Not long ago, the conventional wisdom was that iron and iron tonics were the best way to avoid iron deficiency anemia and to counteract fatigue and low energy. If you're old enough, you may remember radio and television commercials about the need for tonics to combat "tired blood." In fact, most people get adequate iron from their diets - there's plenty in red meat, beans, lentils, millet, chickpeas, dark, leafy greens, molasses, dried apricots, dried peaches, pumpkin and sunflower seeds, pistachios, walnuts, almonds, scallops, clams, oysters, soybeans, and many other foods.
Unless you're a menstruating woman or have had a significant blood loss, you never should take an iron supplement except when advised to by a physician after blood tests show that you have iron deficiency anemia.

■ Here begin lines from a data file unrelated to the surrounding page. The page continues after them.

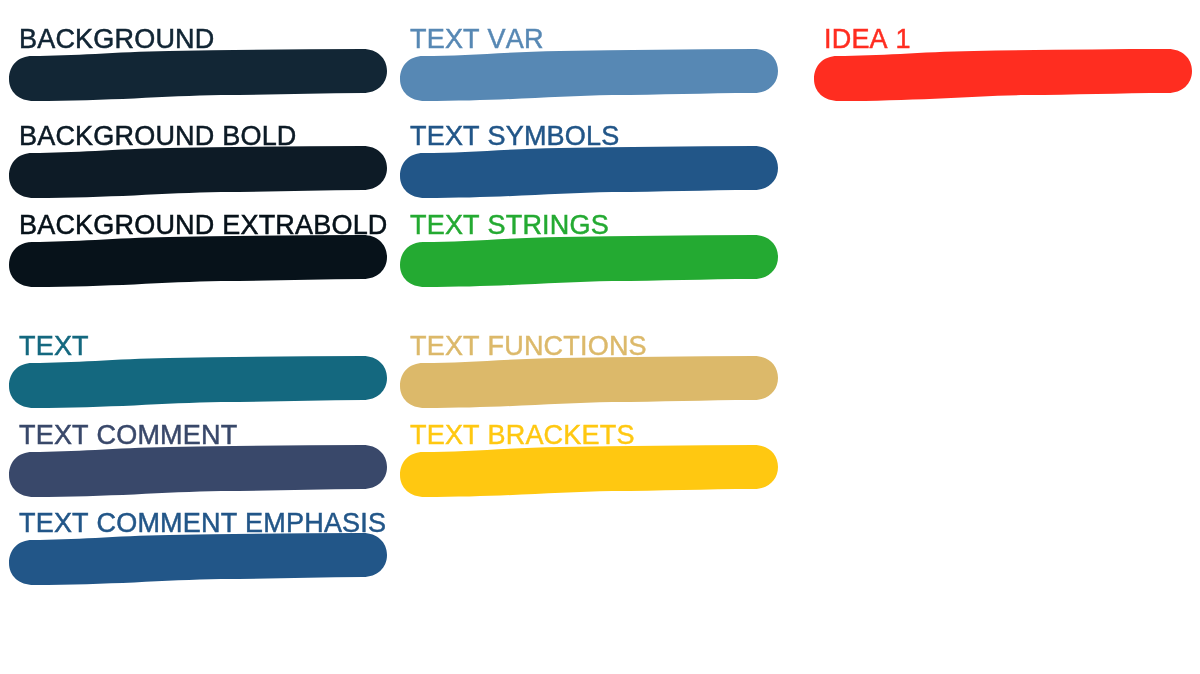
<!DOCTYPE html>
<html lang="en">
<head>
<meta charset="utf-8">
<title>Colour palette</title>
<style>
:root {
  --paper: #ffffff;
  --background: #122635;
  --background-bold: #0d1b26;
  --background-extrabold: #07121a;
  --text: #14687f;
  --comment: #39486a;
  --comment-emphasis: #225688;
  --var: #5788b4;
  --symbols: #225688;
  --strings: #24aa32;
  --functions: #dcb96a;
  --brackets: #ffc811;
  --idea: #ff2d20;
}
* { box-sizing: border-box; margin: 0; padding: 0; }
html, body { width: 1200px; height: 674px; overflow: hidden; background: var(--paper); }
.palette {
  position: relative;
  width: 1200px;
  height: 674px;
  overflow: hidden;
  font-family: "Liberation Sans", Arial, sans-serif;
}
.shape-library { position: absolute; width: 0; height: 0; }
.column { position: absolute; top: 0; width: 378px; }
.base { left: 9px; }
.syntax { left: 400px; }
.ideas { left: 814px; }
.swatch { position: absolute; left: 0; width: 378px; height: 77px; color: var(--ink); }
.row-1 { top: 24px; }
.row-2 { top: 121px; }
.row-3 { top: 210px; }
.row-4 { top: 331px; }
.row-5 { top: 420px; }
.row-6 { top: 508px; }
.swatch h2 {
  position: absolute;
  left: 10px;
  top: 0;
  font-size: 27px;
  font-weight: 400;
  line-height: 30px;
  letter-spacing: 0.2px;
  font-kerning: none;
  white-space: nowrap;
  -webkit-text-stroke: 0.5px currentColor;
}
.swatch svg { position: absolute; left: 0; top: 25px; display: block; fill: currentColor; overflow: visible; }
</style>
</head>
<body>
<svg class="shape-library" aria-hidden="true">
  <defs>
    <path id="brush-stroke" d="M23 7C65 7 105 3 160 2C225 1 290 0 354 0C368 0 378 9 378 22C378 35 368 44 354 44C305 44 260 46 212 46C155 47 100 52 25 52C10 52 0 43 0 30C0 16 10 7 23 7Z"/>
  </defs>
</svg>
<main class="palette">
  <section class="column base">
    <article class="swatch row-1" style="--ink: var(--background)"><svg width="378" height="52" aria-hidden="true"><use href="#brush-stroke"/></svg><h2>BACKGROUND</h2></article>
    <article class="swatch row-2" style="--ink: var(--background-bold)"><svg width="378" height="52" aria-hidden="true"><use href="#brush-stroke"/></svg><h2>BACKGROUND BOLD</h2></article>
    <article class="swatch row-3" style="--ink: var(--background-extrabold)"><svg width="378" height="52" aria-hidden="true"><use href="#brush-stroke"/></svg><h2>BACKGROUND EXTRABOLD</h2></article>
    <article class="swatch row-4" style="--ink: var(--text)"><svg width="378" height="52" aria-hidden="true"><use href="#brush-stroke"/></svg><h2>TEXT</h2></article>
    <article class="swatch row-5" style="--ink: var(--comment)"><svg width="378" height="52" aria-hidden="true"><use href="#brush-stroke"/></svg><h2>TEXT COMMENT</h2></article>
    <article class="swatch row-6" style="--ink: var(--comment-emphasis)"><svg width="378" height="52" aria-hidden="true"><use href="#brush-stroke"/></svg><h2>TEXT COMMENT EMPHASIS</h2></article>
  </section>
  <section class="column syntax">
    <article class="swatch row-1" style="--ink: var(--var)"><svg width="378" height="52" aria-hidden="true"><use href="#brush-stroke"/></svg><h2>TEXT VAR</h2></article>
    <article class="swatch row-2" style="--ink: var(--symbols)"><svg width="378" height="52" aria-hidden="true"><use href="#brush-stroke"/></svg><h2>TEXT SYMBOLS</h2></article>
    <article class="swatch row-3" style="--ink: var(--strings)"><svg width="378" height="52" aria-hidden="true"><use href="#brush-stroke"/></svg><h2>TEXT STRINGS</h2></article>
    <article class="swatch row-4" style="--ink: var(--functions)"><svg width="378" height="52" aria-hidden="true"><use href="#brush-stroke"/></svg><h2>TEXT FUNCTIONS</h2></article>
    <article class="swatch row-5" style="--ink: var(--brackets)"><svg width="378" height="52" aria-hidden="true"><use href="#brush-stroke"/></svg><h2>TEXT BRACKETS</h2></article>
  </section>
  <section class="column ideas">
    <article class="swatch row-1" style="--ink: var(--idea)"><svg width="378" height="52" aria-hidden="true"><use href="#brush-stroke"/></svg><h2>IDEA 1</h2></article>
  </section>
</main>
</body>
</html>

Of course, we all need iron to make hemoglobin, the oxygen-carrying red pigment of blood. But iron is one of the few minerals we cannot eliminate, and accumulations in the body can rise to toxic levels. Iron is an oxidizing agent that can increase the risk of cancer and damage the heart and the arteries. High iron intake can be especially dangerous for persons with an inherited disease called hemochromatosis or iron overload disease, believed to affect as many as one million Americans. If you have any blood relatives with the disease, ask your physician about the screening test for iron overload, called the transferrin saturation test. Symptoms that could indicate iron overload include fatigue, heart palpitations, joint pain, non-specific stomach pain, impotence, and loss of menstrual period.
The only way to eliminate iron is to bleed (this is why menstruating women have more of a tendency to iron deficiency anemia than men or post-menopausal women). You certainly should stop taking supplements containing iron. Consider donating blood in order to eliminate some of your body's iron stores.
Andrew Weil, M.D.